Problem description
The lines from the top of the material below through the line containing "border-box; margin: 0;" are to be printed exactly, with pictures omitted.
BEGIN
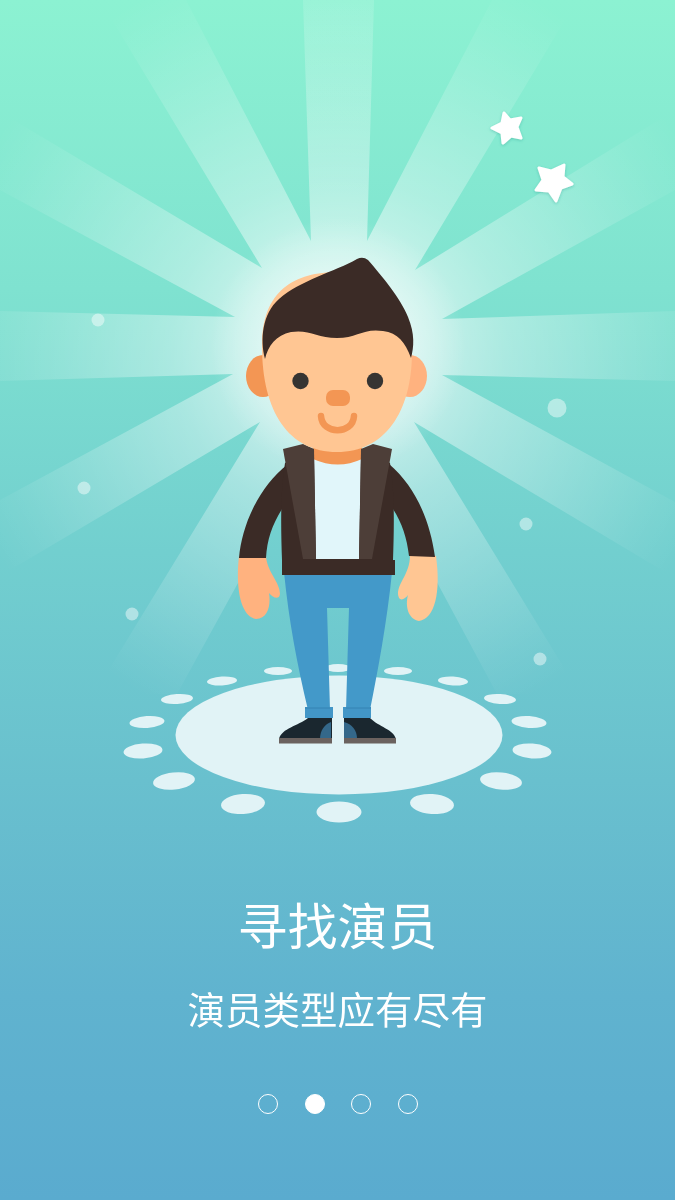
<!DOCTYPE html>
<html lang="zh-CN">
<head>
<meta charset="utf-8">
<title>寻找演员</title>
<style>
:root {
  --mint: #8cf2d2;
  --teal: #72cfcf;
  --blue: #5aabcf;
  --white: #fff;
  --stage: #e1f3f6;
  --skin: #ffc693;
  --skin-mid: #ffb27f;
  --skin-dark: #f39654;
  --jacket: #3b2b26;
  --lapel: #4d3e38;
  --shirt: #e1f6fa;
  --jeans: #4399c9;
  --shoe: #1a272f;
  --sole: #6b625f;
}
* { box-sizing: border-box; margin: 0; padding: 0; }
html, body { width: 675px; height: 1200px; overflow: hidden; }
.onboarding {
  position: relative;
  width: 675px;
  height: 1200px;
  overflow: hidden;
  color: var(--white);
  text-align: center;
  background: linear-gradient(var(--mint) 0, #7fe2d0 24%, var(--teal) 46%, #69c0ce 65%, #60b3cf 83%, var(--blue) 100%);
  font-family: "Noto Sans CJK SC", "Noto Sans", sans-serif;
  font-weight: 300;
}
.scene { position: absolute; left: 0; top: 0; }
h1, .tagline { position: absolute; left: 0; width: 675px; font-weight: 300; white-space: nowrap; }
h1 { top: 887px; font-size: 50px; line-height: 72px; }
.tagline { top: 980px; font-size: 37.5px; line-height: 56px; }
.pager { position: absolute; left: 258px; top: 1094px; display: flex; gap: 26.5px; list-style: none; }
.pager a { display: block; width: 20px; height: 20px; border: 1.5px solid var(--white); border-radius: 50%; }
.pager .current { background: var(--white); }
</style>
</head>
<body>
<main class="onboarding">
  <svg class="scene" width="675" height="1200" viewBox="0 0 675 1200" role="img" aria-label="站在舞台上的年轻演员">
    <defs>
      <radialGradient id="ray-fade" gradientUnits="userSpaceOnUse" cx="338" cy="346" r="400">
        <stop offset="0" stop-color="#fff" stop-opacity=".68"/>
        <stop offset=".24" stop-color="#fff" stop-opacity=".55"/>
        <stop offset=".42" stop-color="#fff" stop-opacity=".36"/>
        <stop offset=".7" stop-color="#fff" stop-opacity=".17"/>
        <stop offset=".88" stop-color="#fff" stop-opacity=".06"/>
        <stop offset="1" stop-color="#fff" stop-opacity="0"/>
      </radialGradient>
      <radialGradient id="top-ray-fade" gradientUnits="userSpaceOnUse" cx="338" cy="346" r="460">
        <stop offset=".2" stop-color="#fff" stop-opacity="0"/>
        <stop offset=".7" stop-color="#fff" stop-opacity=".07"/>
        <stop offset="1" stop-color="#fff" stop-opacity="0"/>
      </radialGradient>
      <radialGradient id="halo" gradientUnits="userSpaceOnUse" cx="338" cy="346" r="128">
        <stop offset=".55" stop-color="#fff" stop-opacity=".4"/>
        <stop offset="1" stop-color="#fff" stop-opacity="0"/>
      </radialGradient>
      <filter id="star-shadow" x="-30%" y="-30%" width="160%" height="160%">
        <feDropShadow dx="0" dy="1" stdDeviation="1.5" flood-color="#2b9a8c" flood-opacity=".4"/>
      </filter>
      <clipPath id="head-shape">
        <path d="M262 346C262 290 295 272 338 272S414 300 412 352C412 412 385 452 337 452S262 412 262 346Z"/>
      </clipPath>
    </defs>

    <g id="light-rays">
      <path fill="url(#ray-fade)" d="M311 241 303 0H374L367 241 492 0H577L415 270 675 110V190L442 319 675 311V381L442 375 675 502V578L414 422 580 694H497L367 452H310L177 694H94L260 422 0 576V500L233 374 0 381V311L235 317 0 190V112L262 268 100 0H186Z"/>
      <path fill="url(#top-ray-fade)" d="M311 241 303 0H374L367 241Z"/>
      <circle cx="338" cy="346" r="128" fill="url(#halo)"/>
    </g>

    <g id="floating-dots" fill="#fff" fill-opacity=".45">
      <circle cx="98" cy="320" r="6.5"/>
      <circle cx="84" cy="488" r="6.5"/>
      <circle cx="132" cy="614" r="6.5"/>
      <circle cx="557" cy="408" r="9.5"/>
      <circle cx="526" cy="524" r="6.5"/>
      <circle cx="540" cy="659" r="6.5"/>
    </g>

    <g id="stars" fill="#fff" stroke="#fff" stroke-width="3" stroke-linejoin="round" filter="url(#star-shadow)">
      <path d="M504 113 510 120 521 118 517 127 521 138 511 136 503 143 502 133 492 128 502 123Z"/>
      <path d="M564 165 563 177 572 184 561 188 556 201 549 191 536 190 543 180 539 168 551 171Z"/>
    </g>

    <g id="stage" fill="var(--stage)">
      <ellipse cx="339" cy="735" rx="163.500" ry="59.500"/>
      <ellipse cx="338" cy="668" rx="13" ry="4"/>
      <ellipse cx="278" cy="671" rx="14" ry="4"/>
      <ellipse cx="398" cy="671" rx="14" ry="4"/>
      <ellipse cx="222" cy="681" rx="15" ry="4.500" transform="rotate(-3 222 681)"/>
      <ellipse cx="453" cy="681" rx="15" ry="4.500" transform="rotate(3 453 681)"/>
      <ellipse cx="177" cy="699" rx="16" ry="5" transform="rotate(-4 177 699)"/>
      <ellipse cx="500" cy="699" rx="16" ry="5" transform="rotate(4 500 699)"/>
      <ellipse cx="147" cy="722" rx="17.500" ry="6" transform="rotate(-4 147 722)"/>
      <ellipse cx="529" cy="722" rx="17.500" ry="6" transform="rotate(4 529 722)"/>
      <ellipse cx="143" cy="751" rx="19.500" ry="7.500" transform="rotate(-4 143 751)"/>
      <ellipse cx="532" cy="751" rx="19.500" ry="7.500" transform="rotate(4 532 751)"/>
      <ellipse cx="174" cy="781" rx="21" ry="8.500" transform="rotate(-6 174 781)"/>
      <ellipse cx="501" cy="781" rx="21" ry="8.500" transform="rotate(6 501 781)"/>
      <ellipse cx="243" cy="804" rx="22" ry="10" transform="rotate(-4 243 804)"/>
      <ellipse cx="432" cy="804" rx="22" ry="10" transform="rotate(4 432 804)"/>
      <ellipse cx="339" cy="812" rx="22.500" ry="10.500"/>
    </g>

    <g id="actor">
      <g id="legs">
        <path fill="var(--jeans)" d="M284 572H392C387 622 378 670 370 710H346L349 608H327L330 710H308C297 664 289 622 284 572Z"/>
        <path fill="var(--shoe)" d="M308 718H332V739H279C282 728 298 726 308 718Z"/>
        <path fill="#34688a" d="M331 722V739H320C320 730 325 724 331 722Z"/>
        <path fill="var(--sole)" d="M279 738H332V743.500H279Z"/>
        <path fill="var(--shoe)" d="M344 718H370C379 727 393 729 396 739H344Z"/>
        <path fill="#34688a" d="M344 722C352 724 357 730 357 739H344Z"/>
        <path fill="var(--sole)" d="M344 738H396V743.500H344Z"/>
        <path fill="#4296c7" d="M305 707H333V718H305ZM343 707H371V718H343Z"/>
        <path fill="none" stroke="#3584b4" stroke-width="1" d="M305 708H330M346 708H371"/>
      </g>

      <g id="hands">
        <path fill="var(--skin-mid)" d="M239 556H266C267 572 280 582 280 594C279 601 272 597 269 593C271 605 268 619 256 619C242 617 235 592 239 556Z"/>
        <path fill="var(--skin)" d="M410 555 436 556C441 592 435 619 419 621C408 619 405 606 408 595C405 599 399 603 398 594C398 582 410 574 410 555Z"/>
      </g>

      <g id="jacket">
        <path fill="var(--jacket)" d="M288 464C258 488 242 525 239 558H266C267 540 272 525 282 509Z"/>
        <path fill="var(--jacket)" d="M389 464C415 486 430 520 435 557L409 556C407 538 402 523 393 509Z"/>
        <path fill="var(--jacket)" d="M285 463 303 452H372L390 463C395 493 394 530 393 560H395V575H282V560C281 530 280 493 285 463Z"/>
        <path fill="var(--shirt)" d="M314 455H361L359 559H316Z"/>
        <path fill="var(--skin-dark)" d="M313 446H362V459Q338 470 313 459Z"/>
        <path fill="var(--lapel)" d="M283 449 303 444 314 449 316 559H303Z"/>
        <path fill="var(--lapel)" d="M392 449 373 444 361 449 359 559H372Z"/>
      </g>

      <g id="head">
        <ellipse cx="263" cy="376" rx="17" ry="21" fill="var(--skin-dark)"/>
        <ellipse cx="410" cy="376" rx="17" ry="21" fill="var(--skin-mid)"/>
        <g clip-path="url(#head-shape)">
          <path fill="var(--skin)" d="M255 270H420V456H255Z"/>
        </g>
        <path id="hair" fill="var(--jacket)" d="M265 359C260 340 262 314 279 299C301 280 334 272 357 259Q363 256 368 260C382 276 401 299 408 317C415 334 414 347 411 358C405 342 398 333 383 331C363 328 357 338 337 338S309 329 291 332C276 335 268 346 265 359Z"/>
        <circle cx="300.500" cy="381" r="8.200" fill="#363432"/>
        <circle cx="375" cy="381" r="8.200" fill="#363432"/>
        <rect x="326" y="390" width="24" height="16" rx="7" fill="var(--skin-dark)"/>
        <path fill="none" stroke="var(--skin-dark)" stroke-width="6.500" stroke-linecap="round" d="M321 416C322 435 353 435 354 416"/>
      </g>
    </g>
  </svg>

  <h1>寻找演员</h1>
  <p class="tagline">演员类型应有尽有</p>
  <ul class="pager">
    <li><a href="#" aria-label="1"></a></li>
    <li><a href="#" class="current" aria-label="2" aria-current="page"></a></li>
    <li><a href="#" aria-label="3"></a></li>
    <li><a href="#" aria-label="4"></a></li>
  </ul>
</main>
</body>
</html>
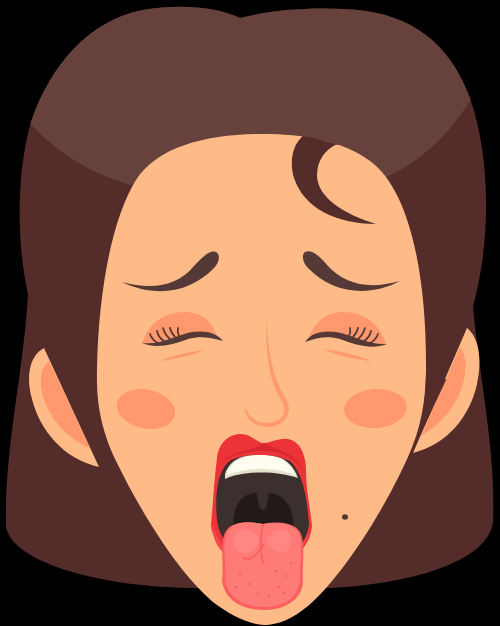
<!DOCTYPE html>
<html lang="en">
<head>
<meta charset="utf-8">
<title>Woman with her tongue out</title>
<style>
:root {
  --backdrop: #000;
  --hair: #542d2b;
  --hair-light: #67413b;
  --skin: #ffbb87;
  --blush: #ff986d;
  --line: #ff9a6c;
  --brow: #543937;
  --lip: #ec3338;
  --lip-dark: #d8262f;
  --lip-light: #f4474a;
  --mouth: #3b302d;
  --throat: #211a19;
  --teeth: #fffdf0;
  --teeth-shade: #e6e0cd;
  --tongue: #ff7b78;
  --tongue-dark: #f9605f;
}
html, body { margin: 0; background: var(--backdrop); overflow: hidden; }
svg { display: block; width: 500px; height: 626px; }
.hair { fill: var(--hair); }
.hair-light { fill: var(--hair-light); }
.skin { fill: var(--skin); }
.blush { fill: var(--blush); }
.brow { fill: var(--brow); }
.lash { fill: none; stroke: var(--brow); stroke-width: 1.8; stroke-linecap: round; }
.lip { fill: var(--lip); }
.lip-dark { fill: var(--lip-dark); }
.lip-light { fill: var(--lip-light); }
.mouth { fill: var(--mouth); }
.throat { fill: var(--throat); }
.teeth { fill: var(--teeth); }
.teeth-shade { fill: var(--teeth-shade); }
.tongue { fill: var(--tongue); }
.tongue-dark { fill: var(--tongue-dark); }
</style>
</head>
<body>
<svg viewBox="0 0 500 626" role="img" aria-label="Woman with closed eyes, open mouth and tongue out">
  <defs>
    <path id="hair-shape" d="M240 18C214 6 178 4 143 10C88 20 49 68 31 122C18 166 15 235 28 294C24 370 4 450 6 527C12 560 90 586 190 588H330C410 584 488 562 493 522C496 450 480 385 473 306C489 250 493 165 470 98C452 50 420 19 366 11C322 6 276 9 240 18Z"/>
    <clipPath id="hair-clip"><use href="#hair-shape"/></clipPath>
    <path id="mouth-shape" d="M217 520C214 490 219 468 231 460C248 453 276 453 291 462C303 474 307 498 309 524C306 546 294 556 263 556C234 556 220 542 217 520Z"/>
    <clipPath id="mouth-clip"><use href="#mouth-shape"/></clipPath>
  </defs>

  <rect width="500" height="626" fill="var(--backdrop)"/>

  <g id="hair">
    <use href="#hair-shape" class="hair"/>
    <path class="hair-light" clip-path="url(#hair-clip)" d="M20 112C52 150 88 176 150 190H350C404 176 446 146 480 84V0H20Z"/>
  </g>

  <g id="ears">
    <path class="skin" d="M44 348C29 356 26 377 32 399C40 431 64 459 99 467Z"/>
    <path class="blush" d="M49 361C39 368 39 387 45 402C53 423 70 440 90 448Z"/>
    <path class="skin" d="M467 328C480 338 482 362 477 384C470 416 448 444 413 453Z"/>
    <path class="blush" d="M460 347C467 355 467 372 462 387C455 408 441 424 421 436Z"/>
  </g>

  <path id="face" class="skin" d="M263 134C302 134 342 140 370 161C408 188 427 270 426 372C425 420 414 446 399 476C372 530 336 582 308 606C292 619 278 625 264 625C248 624 230 615 213 602C178 572 142 514 117 463C103 434 96 408 97 370C98 300 110 222 136 180C158 146 208 134 263 134Z"/>
  <path class="hair" d="M426 340L446 380L418 440C425 414 427 380 426 340Z"/>

  <g id="curl">
    <path class="hair" d="M304 135C293 144 289 160 294 178C304 208 336 224 376 224C344 214 318 198 317 176C317 160 325 150 337 144Z"/>
    <path class="hair-light" d="M302 136L318 127L350 138L337 145C330 140 315 138 302 136Z"/>
  </g>

  <g id="brows" class="brow">
    <path d="M122 282C154 291 178 285 194 266C203 256 210 250 216 252C221 255 219 263 214 268C190 293 155 298 122 282Z"/>
    <path d="M400 281C368 290 345 284 328 266C319 255 311 249 305 252C301 255 303 263 308 268C332 293 368 298 400 281Z"/>
  </g>

  <g id="left-eye">
    <path class="blush" d="M142 344C148 324 164 312 184 312C202 312 214 322 218 340C200 330 184 345 142 344Z"/>
    <path class="blush" d="M159 361C176 359 190 356 205 350C190 352 174 355 159 361Z"/>
    <path class="brow" d="M142 343C162 345 176 335 192 332C206 330 217 333 223 341C210 337 199 336 188 339C172 345 156 349 142 343Z"/>
    <path class="lash" d="M158 343Q152 340 150 334M164 341Q158 337 157 331M170 339Q165 335 163 328M175 337Q171 333 170 328M179 336Q177 332 178 328"/>
  </g>
  <g id="right-eye">
    <path class="blush" d="M386 344C380 324 364 312 344 312C326 312 314 322 308 340C328 330 344 345 386 344Z"/>
    <path class="blush" d="M371 361C354 359 338 356 323 349C338 351 356 354 371 361Z"/>
    <path class="brow" d="M387 344C367 345 353 335 336 332C322 330 311 333 305 342C318 337 329 336 340 339C356 345 372 350 387 344Z"/>
    <path class="lash" d="M370 343Q376 340 378 334M364 341Q370 337 371 331M358 339Q363 335 365 328M353 337Q357 333 358 328M349 336Q351 332 350 328"/>
  </g>

  <path id="nose" fill="var(--line)" d="M267 317C267 350 273 378 285 397C295 413 284 427 267 427C253 426 245 418 244 405C249 417 256 423 267 423C281 423 289 413 281 400C268 380 265 348 267 317Z"/>

  <g id="cheeks" class="blush">
    <ellipse cx="146" cy="409" rx="29.5" ry="19.5" transform="rotate(12 146 409)"/>
    <ellipse cx="375.500" cy="408.500" rx="31.500" ry="19.500" transform="rotate(-4 375.500 408.500)"/>
  </g>
  <ellipse id="beauty-mark" class="brow" cx="345" cy="517" rx="3" ry="2.700"/>

  <g id="mouth">
    <path class="lip" d="M217 458C219 443 228 434 241 434C251 434 257 443 264 443C271 443 278 438 288 439C299 441 305 452 306 468C306 490 310 506 312 526C310 545 298 562 264 564C232 562 214 546 211 526C213 502 214 482 217 458Z"/>
    <path class="lip-dark" d="M221 462C235 450 250 452 264 443C277 451 294 451 303 470C292 455 278 451 263 451C247 451 234 454 221 462Z"/>
    <path class="lip-light" d="M213 524C218 545 231 554 248 557L240 562C222 556 211 542 213 524ZM311 526C308 543 300 552 292 557L296 548C304 542 308 535 311 526Z"/>
    <use href="#mouth-shape" class="mouth"/>
    <g clip-path="url(#mouth-clip)">
      <path class="throat" d="M233 530C233 506 240 493 257 493C258 500 258 509 263 510C268 509 267 500 269 493C286 494 294 508 294 532Z"/>
      <path class="teeth-shade" d="M225 474C230 459 244 454 261 454C279 454 292 461 298 478C278 471 245 470 225 479Z"/>
      <path class="teeth" d="M227 472C232 460 244 455 261 455C278 455 290 461 295 475C278 467 246 467 227 475Z"/>
    </g>
    <path class="tongue-dark" d="M224 535C228 523 243 520 263 524C283 520 299 524 302 537C305 552 302 570 303 582C302 600 284 610 264 610C242 610 224 600 222 580C224 564 220 550 224 535Z"/>
    <path class="tongue" d="M226 536C230 523 243 520 263 524C283 521 297 525 300 537C303 552 299 568 300 580C298 598 284 607 264 607C244 607 227 597 225 579C227 564 222 550 226 536Z"/>
    <path fill="#ff908c" d="M238 531C246 526 256 531 260 542C253 552 241 558 236 548C233 541 233 535 238 531ZM287 531C278 526 270 532 266 542C273 552 284 556 289 548C292 541 292 535 287 531Z" opacity=".55"/>
    <path fill="none" stroke="#f9605f" stroke-width="1.700" stroke-linecap="round" d="M263 525Q258 545 263 563M263 545Q252 563 243 558"/>
    <g class="tongue-dark">
      <circle cx="240" cy="574" r="1.200"/><circle cx="249" cy="584" r="1.200"/><circle cx="236" cy="587" r="1.200"/>
      <circle cx="258" cy="594" r="1.200"/><circle cx="269" cy="596" r="1.200"/><circle cx="279" cy="587" r="1.200"/>
      <circle cx="286" cy="576" r="1.200"/><circle cx="276" cy="571" r="1.200"/><circle cx="291" cy="563" r="1.200"/>
      <circle cx="284" cy="593" r="1.200"/>
    </g>
  </g>
</svg>
</body>
</html>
END
Answer for the task
<!DOCTYPE html>
<html lang="zh-CN">
<head>
<meta charset="utf-8">
<title>寻找演员</title>
<style>
:root {
  --mint: #8cf2d2;
  --teal: #72cfcf;
  --blue: #5aabcf;
  --white: #fff;
  --stage: #e1f3f6;
  --skin: #ffc693;
  --skin-mid: #ffb27f;
  --skin-dark: #f39654;
  --jacket: #3b2b26;
  --lapel: #4d3e38;
  --shirt: #e1f6fa;
  --jeans: #4399c9;
  --shoe: #1a272f;
  --sole: #6b625f;
}
* { box-sizing: border-box; margin: 0; padding: 0; }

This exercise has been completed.